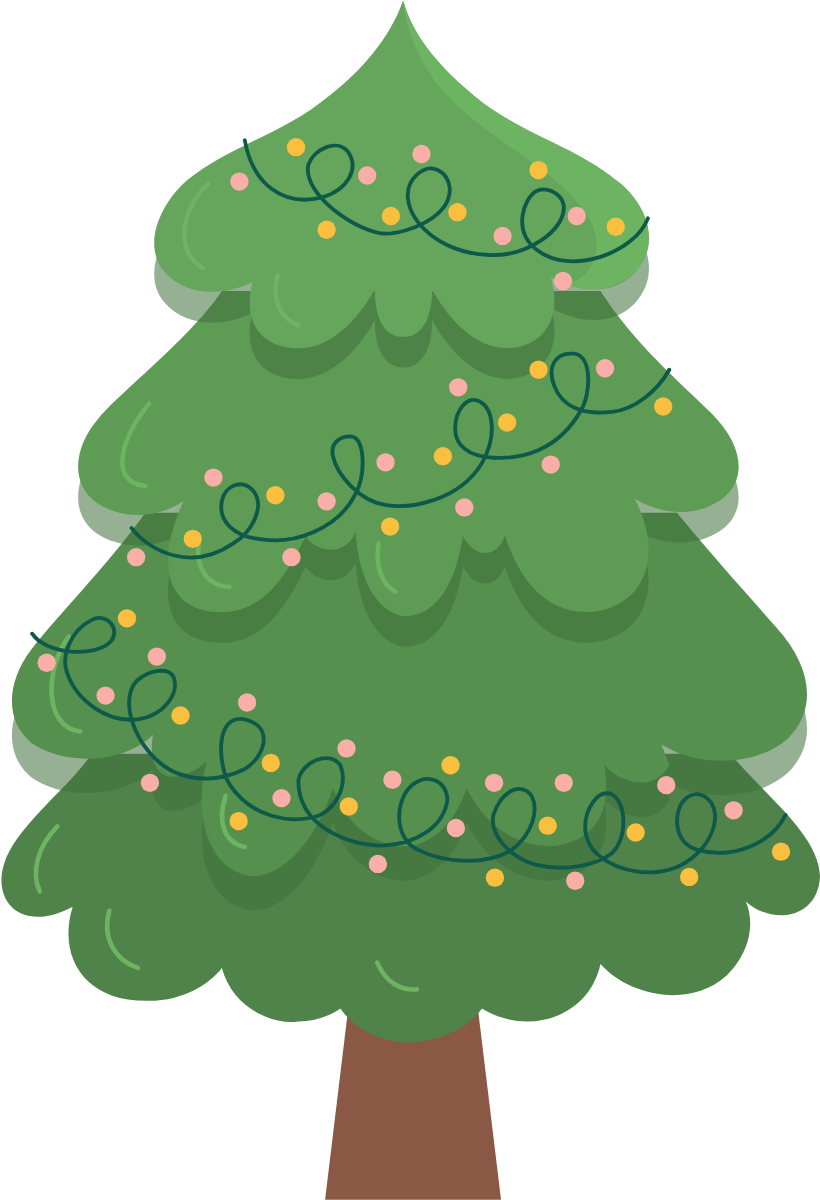
<!DOCTYPE html>
<html lang="en">
<head>
<meta charset="utf-8">
<title>Festive Tree</title>
<link rel="stylesheet" href="https://fonts.googleapis.com/css2?family=Nunito&display=swap">
<style>
:root{
  --bg:#ffffff;
  --trunk:#8b5846;
  --leaf-top:#65a65c;
  --leaf-mid:#5e9b55;
  --leaf-low:#56904f;
  --leaf-base:#4f8349;
  --leaf-shade:#40703b;
  --leaf-light:#6db462;
  --garland:#0e5a4a;
  --bulb-pink:#f9afa8;
  --bulb-gold:#fbbf40;
}
html,body{margin:0;width:820px;height:1200px;overflow:hidden;background:var(--bg);font-family:"Nunito",sans-serif}
svg{display:block}
.trunk{fill:var(--trunk)}
.tier-top{fill:var(--leaf-top)}
.tier-mid{fill:var(--leaf-mid)}
.tier-low{fill:var(--leaf-low)}
.tier-base{fill:var(--leaf-base)}
.shade{fill:var(--leaf-shade);opacity:.55}
.highlight{fill:var(--leaf-light)}
.needle{fill:none;stroke:var(--leaf-light);stroke-width:6;stroke-linecap:round}
.garland{fill:none;stroke:var(--garland);stroke-width:5;stroke-linecap:round;stroke-linejoin:round}
.bulb-pink{fill:var(--bulb-pink)}
.bulb-gold{fill:var(--bulb-gold)}
</style>
</head>
<body>
<svg width="820" height="1200" viewBox="0 0 1072 1568" role="img" aria-label="Decorated Christmas tree">
  <defs>
    <circle id="bulb" r="12"/>
    <path id="tier-top-shape" d="M527,0 C510,50 470,95 430,125 C370,175 300,190 245,235 C210,265 185,320 215,355 C245,390 300,385 330,368 C315,430 350,455 390,455 C440,455 475,405 490,378 C490,420 505,440 527,440 C555,440 565,410 565,378 C585,415 620,455 665,455 C715,452 735,410 720,362 C760,385 810,385 835,350 C865,310 840,260 805,235 C750,190 680,175 620,125 C580,92 540,50 527,0 Z"/>
    <path id="tier-mid-shape" d="M290,380 C250,440 160,510 130,545 C90,590 90,650 150,668 C185,680 220,668 240,655 C200,740 220,800 290,800 C350,800 380,740 400,700 C410,720 450,730 465,695 C470,780 510,805 530,805 C580,805 600,740 605,700 C620,730 650,730 660,700 C690,790 740,800 770,800 C840,795 870,730 830,652 C860,670 900,675 930,660 C975,640 980,590 930,540 C890,500 830,450 785,380 Z"/>
    <path id="tier-low-shape" d="M190,670 C140,740 70,810 40,850 C10,890 5,940 40,970 C80,1000 160,1000 200,960 C190,1020 230,1030 270,995 C250,1080 280,1140 330,1145 C380,1145 420,1080 435,1030 C460,1100 520,1110 540,1105 C580,1095 600,1060 610,1030 C640,1090 690,1110 730,1105 C780,1095 800,1060 790,1000 C820,1030 860,1030 875,1000 C860,960 850,930 845,955 C880,1000 980,1010 1030,965 C1070,925 1060,870 1015,820 C980,780 930,725 885,670 Z"/>
    <path id="tier-base-shape" d="M120,985 C90,1030 20,1080 5,1130 C-10,1180 30,1220 95,1185 C75,1250 110,1310 195,1308 C240,1308 275,1285 290,1265 C305,1320 360,1340 390,1335 C415,1335 435,1325 445,1318 C470,1355 520,1365 540,1362 C580,1360 615,1340 630,1318 C690,1355 770,1330 785,1260 C820,1300 900,1320 950,1275 C985,1240 985,1200 975,1178 C1010,1210 1070,1200 1072,1145 C1070,1090 1000,1040 955,985 Z"/>
  </defs>

  <rect width="1072" height="1568" fill="var(--bg)"/>

  <g id="tree">
    <polygon class="trunk" points="425,1568 455,1320 625,1320 655,1568"/>

    <g id="tier-base">
      <use href="#tier-base-shape" class="tier-base"/>
    </g>
    <g id="tier-low">
      <use href="#tier-low-shape" class="shade" transform="translate(0,45)"/>
      <use href="#tier-low-shape" class="tier-low"/>
    </g>
    <g id="tier-mid">
      <use href="#tier-mid-shape" class="shade" transform="translate(0,40)"/>
      <use href="#tier-mid-shape" class="tier-mid"/>
    </g>
    <g id="tier-top">
      <use href="#tier-top-shape" class="shade" transform="translate(0,40)"/>
      <use href="#tier-top-shape" class="tier-top"/>
      <path class="highlight" d="M527,0 C540,50 580,92 620,125 C680,175 750,190 805,235 C840,260 865,310 835,350 C810,380 770,382 740,372 C780,360 790,320 770,285 C730,220 640,185 580,120 C550,85 530,40 527,0 Z"/>
    </g>

    <g id="needle-strokes">
      <path class="needle" d="M272,240 C240,270 225,325 265,350"/>
      <path class="needle" d="M363,360 C355,390 365,415 390,425"/>
      <path class="needle" d="M195,527 C160,570 140,630 190,635"/>
      <path class="needle" d="M260,710 C255,740 270,765 300,767"/>
      <path class="needle" d="M495,710 C490,740 500,765 517,773"/>
      <path class="needle" d="M90,832 C60,870 55,950 105,956"/>
      <path class="needle" d="M75,1080 C50,1105 40,1140 52,1165"/>
      <path class="needle" d="M143,1190 C133,1225 150,1255 180,1265"/>
      <path class="needle" d="M493,1258 C505,1285 525,1295 545,1293"/>
      <path class="needle" d="M295,1040 C285,1070 290,1100 320,1107"/>
    </g>

    <g id="garlands">
      <path class="garland" d="M320,183 C330,240 370,270 420,258 C455,248 470,220 455,198 C440,180 410,195 403,215 C395,255 470,305 505,305 C530,305 590,285 588,245 C585,225 565,210 545,228 C510,260 555,330 640,333 C690,335 740,300 737,268 C733,250 712,243 700,250 C685,260 670,300 700,325 C745,362 830,330 847,285"/>
      <path class="garland" d="M875,483 C860,510 830,535 800,538 C760,543 735,530 725,505 C715,480 725,460 750,462 C775,464 772,515 760,535 C730,590 680,600 645,598 C610,596 595,580 595,560 C595,535 612,515 628,525 C645,535 650,570 630,605 C600,655 535,665 505,660 C470,655 440,620 435,595 C432,578 445,570 458,570 C478,570 478,620 465,645 C440,695 380,710 345,705 C305,702 285,680 290,655 C294,635 315,625 330,640 C348,660 330,695 305,710 C250,748 195,720 172,690"/>
      <path class="garland" d="M42,828 C60,855 125,860 145,838 C158,822 140,800 120,810 C90,825 80,860 88,880 C100,915 140,945 180,940 C215,935 235,905 227,885 C220,870 195,878 185,885 C150,905 175,985 230,1010 C270,1025 300,1015 320,1005 C345,990 360,950 320,940 C280,933 285,1000 300,1025 C330,1070 380,1075 410,1068 C440,1060 455,1025 445,1000 C430,980 395,995 390,1020 C390,1080 455,1105 500,1105 C545,1103 580,1080 585,1045 C583,1020 560,1010 540,1025 C515,1045 515,1095 545,1110 C585,1130 640,1130 670,1110 C695,1090 705,1060 695,1040 C680,1020 655,1035 645,1065 C640,1090 665,1120 700,1130 C740,1140 780,1130 800,1115 C820,1095 820,1050 800,1038 C780,1030 765,1060 765,1080 C765,1120 810,1140 850,1140 C900,1140 935,1100 935,1065 C932,1040 910,1030 895,1045 C880,1060 880,1100 910,1110 C960,1125 1010,1100 1027,1065"/>
    </g>

    <g id="bulbs">
      <use href="#bulb" class="bulb-gold" x="387" y="192"/>
      <use href="#bulb" class="bulb-pink" x="313" y="237"/>
      <use href="#bulb" class="bulb-pink" x="480" y="229"/>
      <use href="#bulb" class="bulb-pink" x="551" y="201"/>
      <use href="#bulb" class="bulb-gold" x="427" y="300"/>
      <use href="#bulb" class="bulb-gold" x="511" y="282"/>
      <use href="#bulb" class="bulb-gold" x="598" y="277"/>
      <use href="#bulb" class="bulb-gold" x="704" y="222"/>
      <use href="#bulb" class="bulb-pink" x="754" y="282"/>
      <use href="#bulb" class="bulb-gold" x="805" y="296"/>
      <use href="#bulb" class="bulb-pink" x="657" y="308"/>
      <use href="#bulb" class="bulb-pink" x="736" y="367"/>
      <use href="#bulb" class="bulb-gold" x="704" y="483"/>
      <use href="#bulb" class="bulb-pink" x="791" y="481"/>
      <use href="#bulb" class="bulb-gold" x="867" y="531"/>
      <use href="#bulb" class="bulb-pink" x="599" y="506"/>
      <use href="#bulb" class="bulb-gold" x="663" y="552"/>
      <use href="#bulb" class="bulb-gold" x="579" y="596"/>
      <use href="#bulb" class="bulb-pink" x="720" y="607"/>
      <use href="#bulb" class="bulb-pink" x="504" y="604"/>
      <use href="#bulb" class="bulb-pink" x="607" y="663"/>
      <use href="#bulb" class="bulb-gold" x="510" y="688"/>
      <use href="#bulb" class="bulb-pink" x="427" y="655"/>
      <use href="#bulb" class="bulb-gold" x="360" y="647"/>
      <use href="#bulb" class="bulb-pink" x="279" y="624"/>
      <use href="#bulb" class="bulb-gold" x="252" y="704"/>
      <use href="#bulb" class="bulb-pink" x="178" y="728"/>
      <use href="#bulb" class="bulb-pink" x="381" y="728"/>
      <use href="#bulb" class="bulb-gold" x="166" y="808"/>
      <use href="#bulb" class="bulb-pink" x="61" y="866"/>
      <use href="#bulb" class="bulb-pink" x="205" y="858"/>
      <use href="#bulb" class="bulb-pink" x="138" y="909"/>
      <use href="#bulb" class="bulb-gold" x="236" y="935"/>
      <use href="#bulb" class="bulb-pink" x="323" y="918"/>
      <use href="#bulb" class="bulb-pink" x="196" y="1023"/>
      <use href="#bulb" class="bulb-gold" x="354" y="997"/>
      <use href="#bulb" class="bulb-pink" x="368" y="1043"/>
      <use href="#bulb" class="bulb-gold" x="312" y="1073"/>
      <use href="#bulb" class="bulb-pink" x="453" y="978"/>
      <use href="#bulb" class="bulb-gold" x="456" y="1054"/>
      <use href="#bulb" class="bulb-pink" x="513" y="1019"/>
      <use href="#bulb" class="bulb-gold" x="589" y="1000"/>
      <use href="#bulb" class="bulb-pink" x="646" y="1023"/>
      <use href="#bulb" class="bulb-pink" x="596" y="1082"/>
      <use href="#bulb" class="bulb-pink" x="494" y="1129"/>
      <use href="#bulb" class="bulb-gold" x="647" y="1147"/>
      <use href="#bulb" class="bulb-gold" x="716" y="1079"/>
      <use href="#bulb" class="bulb-pink" x="737" y="1023"/>
      <use href="#bulb" class="bulb-pink" x="752" y="1151"/>
      <use href="#bulb" class="bulb-gold" x="831" y="1088"/>
      <use href="#bulb" class="bulb-pink" x="871" y="1026"/>
      <use href="#bulb" class="bulb-gold" x="901" y="1146"/>
      <use href="#bulb" class="bulb-pink" x="959" y="1059"/>
      <use href="#bulb" class="bulb-gold" x="1021" y="1113"/>
    </g>
  </g>
</svg>
</body>
</html>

---*---

What you will do – Pull out all lines from the entries above that include the word "html".

Solution for this problem –
<!DOCTYPE html>
<html lang="en">
html,body{margin:0;width:820px;height:1200px;overflow:hidden;background:var(--bg);font-family:"Nunito",sans-serif}
</html>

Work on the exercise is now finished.